_Exercise goal:_
Number of lines below with the word "badge": give it and nothing more.

_Extracted data:_
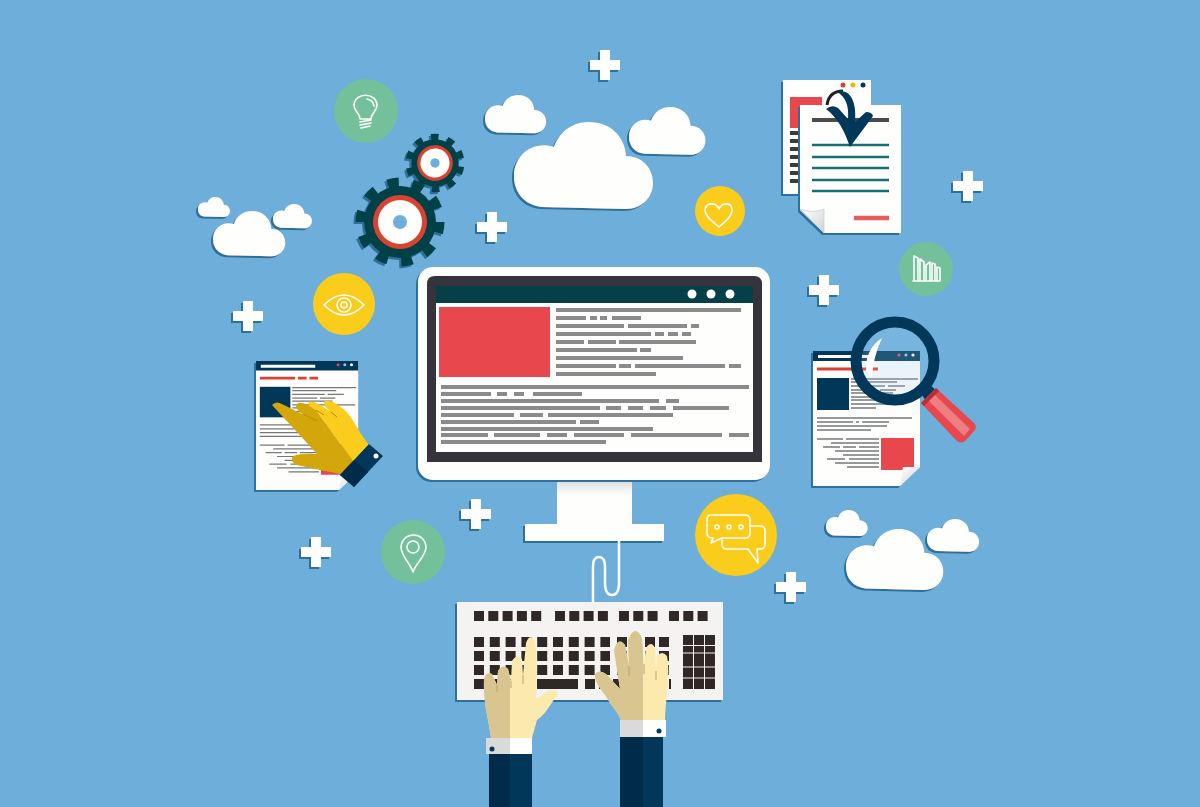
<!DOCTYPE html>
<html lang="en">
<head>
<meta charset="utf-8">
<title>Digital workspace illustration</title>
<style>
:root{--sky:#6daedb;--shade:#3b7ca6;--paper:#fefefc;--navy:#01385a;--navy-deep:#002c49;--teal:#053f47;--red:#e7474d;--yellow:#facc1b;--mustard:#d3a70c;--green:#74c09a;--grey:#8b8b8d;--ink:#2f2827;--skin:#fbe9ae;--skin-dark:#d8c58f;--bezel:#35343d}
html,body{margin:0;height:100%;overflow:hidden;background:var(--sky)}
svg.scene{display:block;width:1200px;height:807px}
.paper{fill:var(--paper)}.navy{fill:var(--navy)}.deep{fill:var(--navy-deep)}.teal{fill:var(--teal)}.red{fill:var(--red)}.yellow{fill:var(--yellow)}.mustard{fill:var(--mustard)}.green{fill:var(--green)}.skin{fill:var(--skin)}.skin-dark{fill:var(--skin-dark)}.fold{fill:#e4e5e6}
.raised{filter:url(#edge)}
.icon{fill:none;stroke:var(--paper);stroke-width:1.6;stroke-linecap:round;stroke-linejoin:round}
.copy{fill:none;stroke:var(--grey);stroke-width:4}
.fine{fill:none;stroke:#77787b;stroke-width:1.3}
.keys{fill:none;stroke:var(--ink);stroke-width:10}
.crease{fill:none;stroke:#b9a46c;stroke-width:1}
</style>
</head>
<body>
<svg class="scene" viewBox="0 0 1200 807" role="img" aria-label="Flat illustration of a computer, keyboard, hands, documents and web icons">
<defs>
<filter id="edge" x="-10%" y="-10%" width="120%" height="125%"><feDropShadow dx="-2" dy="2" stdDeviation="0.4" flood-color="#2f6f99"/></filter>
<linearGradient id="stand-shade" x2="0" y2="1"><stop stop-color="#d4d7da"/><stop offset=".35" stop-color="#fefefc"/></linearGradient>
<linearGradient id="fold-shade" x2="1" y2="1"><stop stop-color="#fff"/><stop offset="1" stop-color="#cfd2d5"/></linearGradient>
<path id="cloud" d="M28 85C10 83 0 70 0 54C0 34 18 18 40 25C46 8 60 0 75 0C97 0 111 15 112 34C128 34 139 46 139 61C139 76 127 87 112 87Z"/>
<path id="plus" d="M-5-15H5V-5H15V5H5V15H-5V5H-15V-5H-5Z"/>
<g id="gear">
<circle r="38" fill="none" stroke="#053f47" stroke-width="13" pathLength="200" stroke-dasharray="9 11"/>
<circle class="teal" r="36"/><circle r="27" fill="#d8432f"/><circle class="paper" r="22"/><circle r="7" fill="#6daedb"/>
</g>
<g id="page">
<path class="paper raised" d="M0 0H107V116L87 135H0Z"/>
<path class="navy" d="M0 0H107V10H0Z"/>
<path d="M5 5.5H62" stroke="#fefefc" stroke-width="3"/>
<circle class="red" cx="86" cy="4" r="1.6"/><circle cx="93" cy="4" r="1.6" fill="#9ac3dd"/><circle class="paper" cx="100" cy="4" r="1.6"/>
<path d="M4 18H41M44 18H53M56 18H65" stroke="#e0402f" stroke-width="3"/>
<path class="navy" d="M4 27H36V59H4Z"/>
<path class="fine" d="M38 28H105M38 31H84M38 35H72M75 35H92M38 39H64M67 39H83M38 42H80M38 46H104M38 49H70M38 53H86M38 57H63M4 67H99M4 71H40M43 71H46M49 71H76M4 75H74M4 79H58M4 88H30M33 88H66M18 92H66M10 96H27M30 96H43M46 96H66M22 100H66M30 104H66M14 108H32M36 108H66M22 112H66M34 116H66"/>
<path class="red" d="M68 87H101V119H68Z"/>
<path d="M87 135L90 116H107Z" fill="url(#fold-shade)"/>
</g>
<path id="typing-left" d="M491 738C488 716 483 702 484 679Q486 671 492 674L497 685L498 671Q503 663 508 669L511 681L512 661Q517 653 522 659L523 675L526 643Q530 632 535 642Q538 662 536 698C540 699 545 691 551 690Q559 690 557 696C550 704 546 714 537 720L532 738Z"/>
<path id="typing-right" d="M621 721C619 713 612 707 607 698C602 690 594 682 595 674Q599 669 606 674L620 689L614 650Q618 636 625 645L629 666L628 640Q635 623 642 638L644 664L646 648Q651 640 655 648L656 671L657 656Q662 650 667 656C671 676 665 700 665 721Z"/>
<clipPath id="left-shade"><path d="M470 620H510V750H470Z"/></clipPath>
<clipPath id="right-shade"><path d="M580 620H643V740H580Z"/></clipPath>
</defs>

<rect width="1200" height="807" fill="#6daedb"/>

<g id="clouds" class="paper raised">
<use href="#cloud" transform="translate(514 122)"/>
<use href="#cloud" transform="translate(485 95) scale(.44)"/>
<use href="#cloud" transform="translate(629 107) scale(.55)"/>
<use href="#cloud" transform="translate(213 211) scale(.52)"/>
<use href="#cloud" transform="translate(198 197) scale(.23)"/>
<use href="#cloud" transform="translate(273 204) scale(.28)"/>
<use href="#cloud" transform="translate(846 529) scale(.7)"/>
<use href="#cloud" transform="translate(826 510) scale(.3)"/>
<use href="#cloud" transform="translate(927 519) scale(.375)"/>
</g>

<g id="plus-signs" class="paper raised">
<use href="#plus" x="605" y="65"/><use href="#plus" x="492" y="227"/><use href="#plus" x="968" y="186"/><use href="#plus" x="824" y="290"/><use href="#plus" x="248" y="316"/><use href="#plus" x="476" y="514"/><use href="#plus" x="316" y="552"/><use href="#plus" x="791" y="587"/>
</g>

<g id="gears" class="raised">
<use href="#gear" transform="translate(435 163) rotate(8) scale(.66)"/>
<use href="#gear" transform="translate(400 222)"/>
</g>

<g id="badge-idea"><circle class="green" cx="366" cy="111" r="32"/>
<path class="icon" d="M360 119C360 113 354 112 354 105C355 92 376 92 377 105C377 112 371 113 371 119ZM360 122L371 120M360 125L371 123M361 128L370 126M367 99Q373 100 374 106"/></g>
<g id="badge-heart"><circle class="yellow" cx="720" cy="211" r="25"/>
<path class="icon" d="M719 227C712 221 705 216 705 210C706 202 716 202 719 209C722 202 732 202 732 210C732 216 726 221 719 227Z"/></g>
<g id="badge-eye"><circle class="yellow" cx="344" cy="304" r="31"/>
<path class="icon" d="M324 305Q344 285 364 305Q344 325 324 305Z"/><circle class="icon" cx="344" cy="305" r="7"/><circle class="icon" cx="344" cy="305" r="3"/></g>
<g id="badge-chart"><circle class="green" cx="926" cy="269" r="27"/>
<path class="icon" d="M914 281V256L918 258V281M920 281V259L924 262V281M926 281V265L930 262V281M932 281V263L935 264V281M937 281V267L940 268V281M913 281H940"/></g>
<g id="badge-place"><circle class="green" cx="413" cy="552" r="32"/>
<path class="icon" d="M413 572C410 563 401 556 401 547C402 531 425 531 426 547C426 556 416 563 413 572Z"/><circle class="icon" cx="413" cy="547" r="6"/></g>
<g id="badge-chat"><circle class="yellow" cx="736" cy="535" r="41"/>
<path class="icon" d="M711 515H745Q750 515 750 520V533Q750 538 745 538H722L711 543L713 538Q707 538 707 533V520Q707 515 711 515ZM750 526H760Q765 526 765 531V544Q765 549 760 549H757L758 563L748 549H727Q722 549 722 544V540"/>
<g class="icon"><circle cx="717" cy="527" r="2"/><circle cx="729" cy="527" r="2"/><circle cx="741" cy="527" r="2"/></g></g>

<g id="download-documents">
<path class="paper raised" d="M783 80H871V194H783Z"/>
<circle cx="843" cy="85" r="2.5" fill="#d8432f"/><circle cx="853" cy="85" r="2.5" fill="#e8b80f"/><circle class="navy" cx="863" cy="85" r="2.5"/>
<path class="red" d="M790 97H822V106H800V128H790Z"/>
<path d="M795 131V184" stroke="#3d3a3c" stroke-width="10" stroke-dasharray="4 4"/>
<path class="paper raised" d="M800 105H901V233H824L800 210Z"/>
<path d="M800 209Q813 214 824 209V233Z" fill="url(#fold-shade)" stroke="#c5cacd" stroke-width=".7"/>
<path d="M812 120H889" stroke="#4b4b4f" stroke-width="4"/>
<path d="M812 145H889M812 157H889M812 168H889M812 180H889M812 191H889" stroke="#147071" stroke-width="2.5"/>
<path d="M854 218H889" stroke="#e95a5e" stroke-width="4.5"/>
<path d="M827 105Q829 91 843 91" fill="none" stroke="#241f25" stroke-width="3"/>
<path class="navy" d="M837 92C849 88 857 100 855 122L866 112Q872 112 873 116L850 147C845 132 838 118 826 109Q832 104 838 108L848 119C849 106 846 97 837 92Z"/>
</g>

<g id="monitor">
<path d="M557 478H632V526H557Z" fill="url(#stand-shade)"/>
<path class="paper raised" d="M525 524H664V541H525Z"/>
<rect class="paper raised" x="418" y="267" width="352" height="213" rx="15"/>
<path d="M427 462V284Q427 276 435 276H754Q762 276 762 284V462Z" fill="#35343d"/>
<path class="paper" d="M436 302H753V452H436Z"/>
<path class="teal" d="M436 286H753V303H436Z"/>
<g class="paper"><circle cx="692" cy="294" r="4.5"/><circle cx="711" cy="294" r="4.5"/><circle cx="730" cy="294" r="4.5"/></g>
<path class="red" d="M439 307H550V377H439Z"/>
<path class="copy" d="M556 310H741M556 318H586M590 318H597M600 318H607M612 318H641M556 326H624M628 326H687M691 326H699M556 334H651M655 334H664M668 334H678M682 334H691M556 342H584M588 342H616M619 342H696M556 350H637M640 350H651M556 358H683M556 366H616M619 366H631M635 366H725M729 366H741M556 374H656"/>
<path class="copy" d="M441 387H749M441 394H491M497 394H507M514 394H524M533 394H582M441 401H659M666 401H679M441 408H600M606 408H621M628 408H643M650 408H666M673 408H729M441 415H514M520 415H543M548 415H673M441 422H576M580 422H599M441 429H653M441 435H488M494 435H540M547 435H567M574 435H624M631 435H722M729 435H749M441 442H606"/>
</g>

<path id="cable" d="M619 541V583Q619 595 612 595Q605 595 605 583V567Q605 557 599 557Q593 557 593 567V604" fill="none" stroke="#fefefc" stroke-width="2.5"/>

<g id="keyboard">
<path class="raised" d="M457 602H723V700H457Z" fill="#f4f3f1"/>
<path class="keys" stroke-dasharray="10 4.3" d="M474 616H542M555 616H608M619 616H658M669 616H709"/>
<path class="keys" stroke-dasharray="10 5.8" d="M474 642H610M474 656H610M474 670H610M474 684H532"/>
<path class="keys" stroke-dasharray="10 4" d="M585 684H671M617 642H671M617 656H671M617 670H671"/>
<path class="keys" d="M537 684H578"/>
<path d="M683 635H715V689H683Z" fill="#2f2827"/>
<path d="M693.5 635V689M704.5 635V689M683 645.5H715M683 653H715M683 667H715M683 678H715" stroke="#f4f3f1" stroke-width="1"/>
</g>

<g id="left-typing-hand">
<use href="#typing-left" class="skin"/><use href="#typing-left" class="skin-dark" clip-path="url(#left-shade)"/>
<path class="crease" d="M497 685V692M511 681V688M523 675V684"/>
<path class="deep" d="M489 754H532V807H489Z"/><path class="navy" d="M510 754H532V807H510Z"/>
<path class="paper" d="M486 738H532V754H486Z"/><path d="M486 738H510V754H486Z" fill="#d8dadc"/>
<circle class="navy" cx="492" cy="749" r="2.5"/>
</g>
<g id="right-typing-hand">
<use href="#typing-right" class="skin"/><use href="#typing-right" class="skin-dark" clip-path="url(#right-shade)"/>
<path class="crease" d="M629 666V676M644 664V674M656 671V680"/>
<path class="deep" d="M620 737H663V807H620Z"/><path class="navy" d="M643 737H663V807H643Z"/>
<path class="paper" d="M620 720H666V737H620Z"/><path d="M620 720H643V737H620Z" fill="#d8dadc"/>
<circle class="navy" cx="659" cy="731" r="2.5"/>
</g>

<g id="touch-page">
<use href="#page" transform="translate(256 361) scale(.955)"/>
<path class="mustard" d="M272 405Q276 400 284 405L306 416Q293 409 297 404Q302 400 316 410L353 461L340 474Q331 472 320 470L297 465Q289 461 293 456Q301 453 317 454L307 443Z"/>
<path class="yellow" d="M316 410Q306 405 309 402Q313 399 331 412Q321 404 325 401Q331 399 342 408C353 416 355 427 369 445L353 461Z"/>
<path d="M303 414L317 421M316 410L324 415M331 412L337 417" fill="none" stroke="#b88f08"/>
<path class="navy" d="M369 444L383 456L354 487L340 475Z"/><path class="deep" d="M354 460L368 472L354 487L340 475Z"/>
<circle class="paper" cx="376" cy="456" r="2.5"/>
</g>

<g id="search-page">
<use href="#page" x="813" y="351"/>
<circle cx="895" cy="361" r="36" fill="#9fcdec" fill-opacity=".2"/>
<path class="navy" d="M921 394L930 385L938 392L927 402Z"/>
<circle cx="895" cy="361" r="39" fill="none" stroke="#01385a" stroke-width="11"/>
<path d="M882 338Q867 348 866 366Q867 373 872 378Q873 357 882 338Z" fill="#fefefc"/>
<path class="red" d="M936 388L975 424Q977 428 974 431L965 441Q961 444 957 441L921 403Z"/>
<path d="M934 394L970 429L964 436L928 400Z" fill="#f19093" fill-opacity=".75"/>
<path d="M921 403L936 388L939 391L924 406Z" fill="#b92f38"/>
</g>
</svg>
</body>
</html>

_Result below:_
6